Do Not Go Gentle Into That Good Night (explication)

In the poem “Do Not Go Gentle Into That Good Night,” Dylan Thomas writes about facing death. Death is the adversary, against which one must fight. Thomas uses simile, metaphor, and diction to evoke powerful images that support this idea.
The theme of the poem is that one should enjoy life as long as possible, and not passively accept death’s arrival. In describing old age, Thomas says “Do not go gentle into that good night.” He then explores the contrast between the natural symbols of light and dark. Since they traditionally stand, respectively, for “good” and “bad,” night is a symbol of death, signaling an ending. It sequesters one away from the light.
Throughout the poem Thomas describes four types of men, who have lived four different lives, but in the end all want more of life. This is a universal wish among mankind. “Crying how bright their frail deeds might have danced” (7) implies that one may fight to live because he has not lived up to his potential. “Blind eyes could blaze like meteors” (14) shows that many men, facing death, suddenly realize that they could have had a much greater impact on the world. Even wise men, who realize that death is inevitable, are still not ready to sink into the uncertain darkness. The similes and metaphors paint life in brilliant light.
The diction in this poem relies on repetition. After each example of men fighting against death, Thomas drives the poem along by reinforcing his point. Lines 1 and 3 appear alternately in stanzas 2-5 and repeat again in the last stanza. The aba format has a soothing rhythm that flows like the passage of time. In the final stanza he specifically addresses not the reader but his father. It is as if his father was formerly just one of the audience, but now is the sole member. The tone changes from an persuasive speech to a heartfelt plea.

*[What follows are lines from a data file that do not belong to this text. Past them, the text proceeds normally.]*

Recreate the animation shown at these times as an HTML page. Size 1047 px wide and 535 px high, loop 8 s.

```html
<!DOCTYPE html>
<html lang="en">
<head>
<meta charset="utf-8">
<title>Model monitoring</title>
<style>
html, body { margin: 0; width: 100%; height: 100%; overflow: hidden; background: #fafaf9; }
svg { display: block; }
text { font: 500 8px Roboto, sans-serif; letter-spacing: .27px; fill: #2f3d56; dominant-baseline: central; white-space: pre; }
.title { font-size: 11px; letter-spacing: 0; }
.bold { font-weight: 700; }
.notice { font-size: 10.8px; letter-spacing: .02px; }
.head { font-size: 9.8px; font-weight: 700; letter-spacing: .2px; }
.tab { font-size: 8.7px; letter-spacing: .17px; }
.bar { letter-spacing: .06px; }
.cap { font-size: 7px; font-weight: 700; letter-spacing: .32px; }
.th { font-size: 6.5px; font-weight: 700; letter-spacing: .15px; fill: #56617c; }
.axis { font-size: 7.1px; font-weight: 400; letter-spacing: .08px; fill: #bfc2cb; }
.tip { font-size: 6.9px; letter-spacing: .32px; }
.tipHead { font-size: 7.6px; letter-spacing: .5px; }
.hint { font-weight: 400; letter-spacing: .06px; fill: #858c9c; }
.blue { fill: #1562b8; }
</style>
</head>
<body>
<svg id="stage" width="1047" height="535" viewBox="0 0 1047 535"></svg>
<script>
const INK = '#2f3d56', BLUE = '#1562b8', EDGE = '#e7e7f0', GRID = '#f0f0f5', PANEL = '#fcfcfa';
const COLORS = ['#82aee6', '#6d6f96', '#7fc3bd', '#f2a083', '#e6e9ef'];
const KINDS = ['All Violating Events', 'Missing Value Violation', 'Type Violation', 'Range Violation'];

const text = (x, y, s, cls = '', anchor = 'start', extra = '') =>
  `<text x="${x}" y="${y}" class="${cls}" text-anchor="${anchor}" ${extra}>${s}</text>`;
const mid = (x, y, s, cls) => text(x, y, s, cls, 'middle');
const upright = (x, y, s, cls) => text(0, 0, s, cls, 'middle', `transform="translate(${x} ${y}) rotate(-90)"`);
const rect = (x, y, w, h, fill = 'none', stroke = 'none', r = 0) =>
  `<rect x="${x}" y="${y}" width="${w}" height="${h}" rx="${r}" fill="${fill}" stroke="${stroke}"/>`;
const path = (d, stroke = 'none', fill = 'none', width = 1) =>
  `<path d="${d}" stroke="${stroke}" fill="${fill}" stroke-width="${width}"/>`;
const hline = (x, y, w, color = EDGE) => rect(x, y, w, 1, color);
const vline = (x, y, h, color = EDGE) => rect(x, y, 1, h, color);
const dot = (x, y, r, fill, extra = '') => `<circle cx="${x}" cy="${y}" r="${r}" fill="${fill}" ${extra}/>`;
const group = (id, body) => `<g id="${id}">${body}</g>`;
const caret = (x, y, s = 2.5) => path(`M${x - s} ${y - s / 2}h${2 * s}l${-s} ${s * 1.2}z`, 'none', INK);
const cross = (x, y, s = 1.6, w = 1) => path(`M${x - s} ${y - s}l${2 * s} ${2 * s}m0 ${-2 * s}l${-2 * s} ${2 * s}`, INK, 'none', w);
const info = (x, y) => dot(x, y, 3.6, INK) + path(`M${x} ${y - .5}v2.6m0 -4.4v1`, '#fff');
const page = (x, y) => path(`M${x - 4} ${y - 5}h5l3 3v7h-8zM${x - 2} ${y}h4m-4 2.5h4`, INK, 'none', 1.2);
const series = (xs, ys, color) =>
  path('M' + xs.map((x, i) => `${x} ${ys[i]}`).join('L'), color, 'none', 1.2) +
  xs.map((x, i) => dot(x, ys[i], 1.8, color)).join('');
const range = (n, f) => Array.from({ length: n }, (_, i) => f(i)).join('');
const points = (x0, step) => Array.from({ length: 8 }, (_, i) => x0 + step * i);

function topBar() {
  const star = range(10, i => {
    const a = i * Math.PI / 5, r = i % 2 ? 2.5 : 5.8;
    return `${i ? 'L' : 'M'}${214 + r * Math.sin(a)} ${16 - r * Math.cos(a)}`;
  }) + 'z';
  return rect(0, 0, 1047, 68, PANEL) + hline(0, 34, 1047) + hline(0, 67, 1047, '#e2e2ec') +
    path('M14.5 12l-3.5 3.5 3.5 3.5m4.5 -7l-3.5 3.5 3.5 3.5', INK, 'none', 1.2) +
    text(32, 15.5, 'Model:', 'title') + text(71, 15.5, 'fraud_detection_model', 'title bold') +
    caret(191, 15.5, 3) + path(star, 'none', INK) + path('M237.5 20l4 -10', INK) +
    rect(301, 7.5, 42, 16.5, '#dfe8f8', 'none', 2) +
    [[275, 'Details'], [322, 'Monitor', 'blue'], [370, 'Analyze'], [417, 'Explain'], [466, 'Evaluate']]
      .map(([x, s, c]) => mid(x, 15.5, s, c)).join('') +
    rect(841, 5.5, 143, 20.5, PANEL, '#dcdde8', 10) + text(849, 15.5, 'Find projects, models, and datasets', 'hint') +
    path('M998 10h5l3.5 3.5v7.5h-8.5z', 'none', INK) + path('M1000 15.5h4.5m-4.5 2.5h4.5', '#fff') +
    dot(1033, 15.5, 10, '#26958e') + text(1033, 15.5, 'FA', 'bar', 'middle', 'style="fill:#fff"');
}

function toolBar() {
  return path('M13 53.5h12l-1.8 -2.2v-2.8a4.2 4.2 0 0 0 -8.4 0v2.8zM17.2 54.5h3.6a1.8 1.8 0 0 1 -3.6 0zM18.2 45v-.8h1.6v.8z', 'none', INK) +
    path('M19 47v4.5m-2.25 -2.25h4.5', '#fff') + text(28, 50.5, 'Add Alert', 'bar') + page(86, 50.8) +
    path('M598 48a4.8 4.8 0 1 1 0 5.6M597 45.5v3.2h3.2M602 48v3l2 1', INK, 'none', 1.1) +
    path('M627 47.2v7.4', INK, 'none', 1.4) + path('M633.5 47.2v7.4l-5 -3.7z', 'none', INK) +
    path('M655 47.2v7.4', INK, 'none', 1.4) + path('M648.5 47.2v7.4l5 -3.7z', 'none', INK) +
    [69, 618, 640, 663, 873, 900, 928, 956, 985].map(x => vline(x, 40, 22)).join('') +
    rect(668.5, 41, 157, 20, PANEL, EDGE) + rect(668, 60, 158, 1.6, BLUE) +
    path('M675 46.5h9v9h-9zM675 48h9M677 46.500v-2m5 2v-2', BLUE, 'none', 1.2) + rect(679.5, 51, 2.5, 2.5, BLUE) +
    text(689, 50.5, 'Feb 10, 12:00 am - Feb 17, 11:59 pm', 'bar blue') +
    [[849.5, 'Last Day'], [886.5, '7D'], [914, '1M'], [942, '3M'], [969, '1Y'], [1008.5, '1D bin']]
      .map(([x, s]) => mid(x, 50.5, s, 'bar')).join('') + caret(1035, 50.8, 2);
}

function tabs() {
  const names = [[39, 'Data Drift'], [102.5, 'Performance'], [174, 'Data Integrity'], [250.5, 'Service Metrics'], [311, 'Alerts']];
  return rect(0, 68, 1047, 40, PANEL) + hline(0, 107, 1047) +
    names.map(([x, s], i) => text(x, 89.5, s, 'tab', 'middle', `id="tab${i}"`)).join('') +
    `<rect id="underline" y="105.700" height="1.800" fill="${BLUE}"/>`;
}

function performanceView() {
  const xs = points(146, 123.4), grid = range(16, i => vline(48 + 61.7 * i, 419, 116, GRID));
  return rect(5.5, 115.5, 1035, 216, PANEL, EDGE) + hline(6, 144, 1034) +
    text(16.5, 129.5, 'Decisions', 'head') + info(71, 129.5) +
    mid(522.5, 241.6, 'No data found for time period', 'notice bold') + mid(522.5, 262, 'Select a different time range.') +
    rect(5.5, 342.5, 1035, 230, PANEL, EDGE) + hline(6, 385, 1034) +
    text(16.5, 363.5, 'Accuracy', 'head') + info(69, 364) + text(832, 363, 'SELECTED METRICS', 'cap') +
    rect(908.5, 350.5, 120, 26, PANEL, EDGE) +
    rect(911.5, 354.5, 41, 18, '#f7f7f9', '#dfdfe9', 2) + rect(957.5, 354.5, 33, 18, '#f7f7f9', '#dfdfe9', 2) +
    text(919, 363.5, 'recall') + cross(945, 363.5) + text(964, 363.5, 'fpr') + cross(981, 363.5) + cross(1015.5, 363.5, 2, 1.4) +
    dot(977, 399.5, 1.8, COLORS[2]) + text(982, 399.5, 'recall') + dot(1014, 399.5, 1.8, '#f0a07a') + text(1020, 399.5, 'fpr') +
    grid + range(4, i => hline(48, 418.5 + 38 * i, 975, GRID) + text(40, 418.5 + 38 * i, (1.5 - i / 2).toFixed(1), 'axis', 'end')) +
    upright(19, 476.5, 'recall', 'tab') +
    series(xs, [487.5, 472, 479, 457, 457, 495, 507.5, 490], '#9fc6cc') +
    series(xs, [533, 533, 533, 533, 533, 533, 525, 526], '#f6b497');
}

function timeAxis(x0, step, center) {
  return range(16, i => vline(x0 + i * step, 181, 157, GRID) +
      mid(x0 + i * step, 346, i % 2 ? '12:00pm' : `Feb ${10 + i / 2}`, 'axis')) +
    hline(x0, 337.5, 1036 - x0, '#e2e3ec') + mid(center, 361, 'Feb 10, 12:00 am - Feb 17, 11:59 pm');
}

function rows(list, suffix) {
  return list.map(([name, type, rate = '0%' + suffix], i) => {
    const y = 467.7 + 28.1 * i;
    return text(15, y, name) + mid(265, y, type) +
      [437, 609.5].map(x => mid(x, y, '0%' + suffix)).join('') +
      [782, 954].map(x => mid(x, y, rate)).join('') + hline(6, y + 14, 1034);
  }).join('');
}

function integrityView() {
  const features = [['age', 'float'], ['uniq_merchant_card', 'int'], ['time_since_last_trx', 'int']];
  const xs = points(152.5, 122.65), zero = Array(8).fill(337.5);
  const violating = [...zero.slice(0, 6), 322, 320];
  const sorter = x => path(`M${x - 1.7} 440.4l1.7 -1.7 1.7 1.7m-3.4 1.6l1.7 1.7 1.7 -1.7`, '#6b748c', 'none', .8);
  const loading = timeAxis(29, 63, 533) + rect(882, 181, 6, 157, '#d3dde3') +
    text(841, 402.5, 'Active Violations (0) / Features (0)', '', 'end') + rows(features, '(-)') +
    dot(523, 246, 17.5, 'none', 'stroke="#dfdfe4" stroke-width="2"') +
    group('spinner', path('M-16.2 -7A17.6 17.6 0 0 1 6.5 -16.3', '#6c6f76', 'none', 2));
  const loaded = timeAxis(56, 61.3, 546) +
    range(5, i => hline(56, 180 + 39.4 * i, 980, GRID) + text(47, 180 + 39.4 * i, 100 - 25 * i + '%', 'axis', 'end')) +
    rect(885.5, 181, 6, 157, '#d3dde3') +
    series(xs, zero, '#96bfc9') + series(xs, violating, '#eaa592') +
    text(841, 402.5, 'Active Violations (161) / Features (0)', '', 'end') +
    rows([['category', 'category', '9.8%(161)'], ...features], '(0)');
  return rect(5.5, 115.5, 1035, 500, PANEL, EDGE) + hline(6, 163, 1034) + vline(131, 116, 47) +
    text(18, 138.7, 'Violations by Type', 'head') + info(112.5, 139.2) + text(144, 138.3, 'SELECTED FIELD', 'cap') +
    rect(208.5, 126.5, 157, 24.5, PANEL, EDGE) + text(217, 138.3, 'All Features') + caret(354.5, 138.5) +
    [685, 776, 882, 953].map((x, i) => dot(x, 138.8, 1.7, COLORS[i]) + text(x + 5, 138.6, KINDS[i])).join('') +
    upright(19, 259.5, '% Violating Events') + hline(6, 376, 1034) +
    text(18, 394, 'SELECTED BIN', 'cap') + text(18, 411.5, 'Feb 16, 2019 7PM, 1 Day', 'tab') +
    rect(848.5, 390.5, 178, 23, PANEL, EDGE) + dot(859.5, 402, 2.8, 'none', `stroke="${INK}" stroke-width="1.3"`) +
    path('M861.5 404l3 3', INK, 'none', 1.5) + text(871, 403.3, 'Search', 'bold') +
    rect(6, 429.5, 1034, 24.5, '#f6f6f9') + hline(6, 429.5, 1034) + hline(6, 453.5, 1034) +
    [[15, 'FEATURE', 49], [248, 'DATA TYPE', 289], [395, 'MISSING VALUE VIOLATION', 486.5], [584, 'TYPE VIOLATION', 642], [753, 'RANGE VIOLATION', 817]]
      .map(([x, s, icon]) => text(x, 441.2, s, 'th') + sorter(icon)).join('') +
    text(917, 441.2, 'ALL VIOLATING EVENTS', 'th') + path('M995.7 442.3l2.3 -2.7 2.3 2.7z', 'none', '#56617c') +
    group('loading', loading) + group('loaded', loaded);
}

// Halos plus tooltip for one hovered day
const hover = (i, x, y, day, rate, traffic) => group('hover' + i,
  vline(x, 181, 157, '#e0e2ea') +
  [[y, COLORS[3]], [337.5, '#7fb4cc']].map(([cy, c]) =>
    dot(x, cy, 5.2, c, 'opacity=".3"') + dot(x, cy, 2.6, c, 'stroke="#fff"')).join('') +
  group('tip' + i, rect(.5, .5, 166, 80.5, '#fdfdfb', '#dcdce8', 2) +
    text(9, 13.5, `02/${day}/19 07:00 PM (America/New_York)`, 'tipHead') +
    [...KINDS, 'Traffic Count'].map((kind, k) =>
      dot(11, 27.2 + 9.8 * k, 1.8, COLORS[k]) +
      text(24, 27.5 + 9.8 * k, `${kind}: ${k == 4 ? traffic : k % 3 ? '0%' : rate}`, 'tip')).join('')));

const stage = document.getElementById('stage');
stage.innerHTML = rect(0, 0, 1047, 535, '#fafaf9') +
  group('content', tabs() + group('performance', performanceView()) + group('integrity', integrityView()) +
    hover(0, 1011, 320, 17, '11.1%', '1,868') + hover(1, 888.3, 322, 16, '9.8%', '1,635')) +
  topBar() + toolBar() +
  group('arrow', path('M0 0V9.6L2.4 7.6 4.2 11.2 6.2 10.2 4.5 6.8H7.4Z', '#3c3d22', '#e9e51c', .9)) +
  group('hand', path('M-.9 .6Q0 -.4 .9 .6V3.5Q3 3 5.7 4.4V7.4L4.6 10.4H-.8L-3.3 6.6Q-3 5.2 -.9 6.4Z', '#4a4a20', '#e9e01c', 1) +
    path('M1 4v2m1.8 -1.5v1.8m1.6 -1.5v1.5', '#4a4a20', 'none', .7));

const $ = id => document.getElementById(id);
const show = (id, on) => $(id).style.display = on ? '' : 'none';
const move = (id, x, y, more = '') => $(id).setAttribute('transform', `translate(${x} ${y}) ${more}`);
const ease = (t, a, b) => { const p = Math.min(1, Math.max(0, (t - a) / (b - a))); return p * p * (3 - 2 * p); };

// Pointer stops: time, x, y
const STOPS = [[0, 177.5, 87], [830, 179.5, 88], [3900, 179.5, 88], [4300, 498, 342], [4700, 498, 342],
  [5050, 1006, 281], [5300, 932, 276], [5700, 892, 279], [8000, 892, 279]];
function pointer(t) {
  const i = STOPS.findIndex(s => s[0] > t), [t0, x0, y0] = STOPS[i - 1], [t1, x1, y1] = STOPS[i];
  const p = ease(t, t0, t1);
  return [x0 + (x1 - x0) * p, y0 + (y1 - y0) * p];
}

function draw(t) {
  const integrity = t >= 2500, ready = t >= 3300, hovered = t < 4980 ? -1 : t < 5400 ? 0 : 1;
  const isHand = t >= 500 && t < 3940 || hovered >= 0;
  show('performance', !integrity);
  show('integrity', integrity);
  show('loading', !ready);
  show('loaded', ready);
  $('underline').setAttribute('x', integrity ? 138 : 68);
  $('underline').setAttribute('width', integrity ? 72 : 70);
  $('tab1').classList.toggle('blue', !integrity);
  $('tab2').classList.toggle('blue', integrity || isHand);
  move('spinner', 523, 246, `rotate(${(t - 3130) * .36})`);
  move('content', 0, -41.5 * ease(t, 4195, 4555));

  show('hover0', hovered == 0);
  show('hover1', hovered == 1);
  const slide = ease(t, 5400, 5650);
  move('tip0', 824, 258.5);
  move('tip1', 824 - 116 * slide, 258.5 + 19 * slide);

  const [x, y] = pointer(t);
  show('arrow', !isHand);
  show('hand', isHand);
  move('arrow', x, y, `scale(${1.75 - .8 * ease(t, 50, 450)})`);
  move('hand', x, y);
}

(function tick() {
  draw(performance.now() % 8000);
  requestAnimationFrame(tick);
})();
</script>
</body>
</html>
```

Diction and figurative language are the key elements in this poem. They convey the emotion behind this piece, which is both a philosophical standpoint on death and an exhortation from son to father. While there are no great exclamations at any point, the quiet insistence with which he speaks cause the words to sink deeply into the soul.
Great for your first explication! Mention villianelle? 18/20